Well it goes without saying these days have been an adjustment for most of us and we’re all figuring out the best ways to cope with it. As difficult as it can be emotionally and financially, my hope is that most of you are quarantined at home doing the best you can while we wait and see how the days continue to unfold.
I have been in self-isolation for over two weeks now, only venturing out when necessary. The rest of the time, I’ve been home…working some, reading some, and cooking a whole lot more.
Cooking is my coping method. Not only does it keep me busy (sometimes for hours) but it brings me joy, makes me feel useful, and best of all, leaves me with a fridge full of good food to eat for days.
With all of the panic buying that’s been taking place, especially for pantry items/non-perishables, I’m sure it’s left a lot of you with more cans and bags of dried beans than you know what to do with.
But fear not! I already keep a surplus of dried beans handy and I love to make a big batch for the week to use in different ways.
Here is a quick video I made that uses one 16oz bag of dried garbanzo beans three different ways: falafel, hummus and cooked beans. See below for individual recipes and notes.
To begin any of the three recipes, start by pouring the bag of dried garbanzo beans into a large bowl and covering with water to soak overnight. Once soaked, rinse them well with cool water.
Notes: Falafel is typically made with just parsley but I love to add different greens for extra nutrition and just to use up extra greens I might have. I feel that it doesn’t affect the flavor but try it out as you see fit. There are countless recipes using canned garbanzo beans but I have not had much success with any of them. I have found the best method is to use dried beans that have been soaked overnight for the right texture.
Notes: I cook the beans with kombu, a seaweed to aid in digestion, it’s totally optional but I have found it beneficial. It does not add any taste or texture to the beans.
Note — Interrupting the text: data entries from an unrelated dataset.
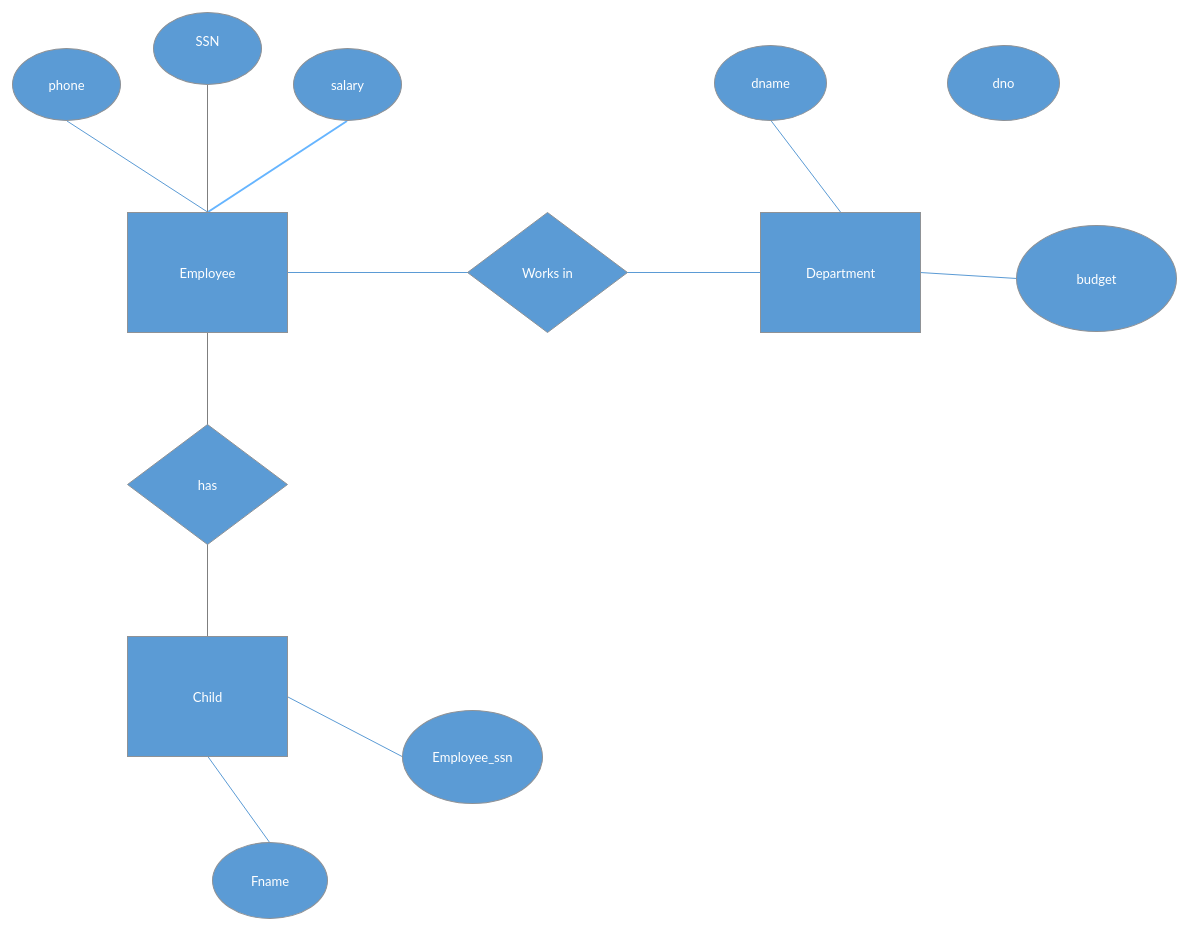
<!DOCTYPE html>
<html lang="en">
<head>
<meta charset="utf-8">
<title>Employee and department ER diagram</title>
<style>
:root {
  --paper: #ffffff;
  --fill: #5b9bd5;
  --outline: #8f9296;
  --link: #5b9bd5;
  --link-dark: #7f7f7f;
  --link-bright: #66b5ff;
  --label: #ffffff;
}
* { box-sizing: border-box; }
html, body { margin: 0; overflow: hidden; background: var(--paper); }
.diagram {
  position: relative;
  width: 1189px;
  height: 931px;
  overflow: hidden;
  font: 13px/16px Lato, "Open Sans", sans-serif;
  color: var(--label);
}
.links { position: absolute; left: 0; top: 0; fill: none; stroke: var(--link); stroke-width: 1; }
.links .dark { stroke: var(--link-dark); }
.links .bright { stroke: var(--link-bright); stroke-width: 2; }
.node {
  position: absolute;
  left: var(--x);
  top: var(--y);
  width: var(--w);
  height: var(--h);
  display: flex;
  align-items: center;
  justify-content: center;
  white-space: nowrap;
}
.entity, .attribute { background: var(--fill); border: 1px solid var(--outline); }
.entity { --w: 161px; --h: 121px; }
.attribute { border-radius: 50%; }
.attribute.small { --w: 109px; --h: 73px; }
.attribute.medium { --w: 113px; --h: 76px; }
.attribute.raised { padding-bottom: 16px; }
.relation { --w: 161px; --h: 121px; }
.relation svg { position: absolute; left: 0; top: 0; fill: var(--fill); stroke: var(--outline); }
.relation span { position: relative; }
</style>
</head>
<body>
<main class="diagram">
  <svg class="links" width="1189" height="931" viewBox="0 0 1189 931" aria-hidden="true">
    <line x1="67" y1="121" x2="207.5" y2="212"/>
    <line class="dark" x1="207.5" y1="84" x2="207.5" y2="212"/>
    <line class="bright" x1="347" y1="121" x2="208" y2="212"/>
    <line x1="287" y1="272.5" x2="468" y2="272.5"/>
    <line x1="627" y1="272.5" x2="761" y2="272.5"/>
    <line x1="770.5" y1="120" x2="840.5" y2="212"/>
    <line x1="920" y1="272.5" x2="1017" y2="278.5"/>
    <line class="dark" x1="207.5" y1="332" x2="207.5" y2="425"/>
    <line class="dark" x1="207.5" y1="544" x2="207.5" y2="637"/>
    <line x1="287" y1="696.5" x2="403" y2="757"/>
    <line x1="207.5" y1="756" x2="270" y2="843"/>
  </svg>

  <div class="node attribute small" style="--x:12px;--y:48px">phone</div>
  <div class="node attribute small raised" style="--x:153px;--y:12px">SSN</div>
  <div class="node attribute small" style="--x:293px;--y:48px">salary</div>
  <div class="node entity" style="--x:127px;--y:212px">Employee</div>

  <div class="node relation" style="--x:467px;--y:212px">
    <svg width="161" height="121" viewBox="0 0 161 121" aria-hidden="true"><polygon id="diamond" points="80.5,0.5 160.5,60.5 80.5,120.5 0.5,60.5"/></svg>
    <span>Works in</span>
  </div>

  <div class="node attribute medium" style="--x:714px;--y:45px">dname</div>
  <div class="node attribute medium" style="--x:947px;--y:45px">dno</div>
  <div class="node entity" style="--x:760px;--y:212px">Department</div>
  <div class="node attribute" style="--x:1016px;--y:225px;--w:161px;--h:107px">budget</div>

  <div class="node relation" style="--x:127px;--y:424px">
    <svg width="161" height="121" viewBox="0 0 161 121" aria-hidden="true"><use href="#diamond"/></svg>
    <span>has</span>
  </div>

  <div class="node entity" style="--x:127px;--y:636px">Child</div>
  <div class="node attribute" style="--x:402px;--y:710px;--w:141px;--h:94px">Employee_ssn</div>
  <div class="node attribute" style="--x:212px;--y:842px;--w:116px;--h:77px">Fname</div>
</main>
</body>
</html>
You can remove the garbanzo bean skins for extra smooth hummus (very time consuming but worth it if you want the smoothest texture.) I prefer to make the hummus when the garbanzo beans are still warm but you can pre-cook them and keep them in the fridge until you’re ready to make it. If using canned beans, follow the same process but drain and rinse the beans first (they do not need to be cooked ahead of time).
Notes: I cook the beans with kombu, a seaweed to aid in digestion, it’s totally optional but I have found it beneficial. It does not add any taste or texture to the beans. You can use canned beans as well just make sure to drain and rinse them well beforehand. This base works well for any type of bean. I love the delicate flavor of the shallots but you can use any variety of onion you might have on hand. You can also add some red pepper flakes if you like it spicy.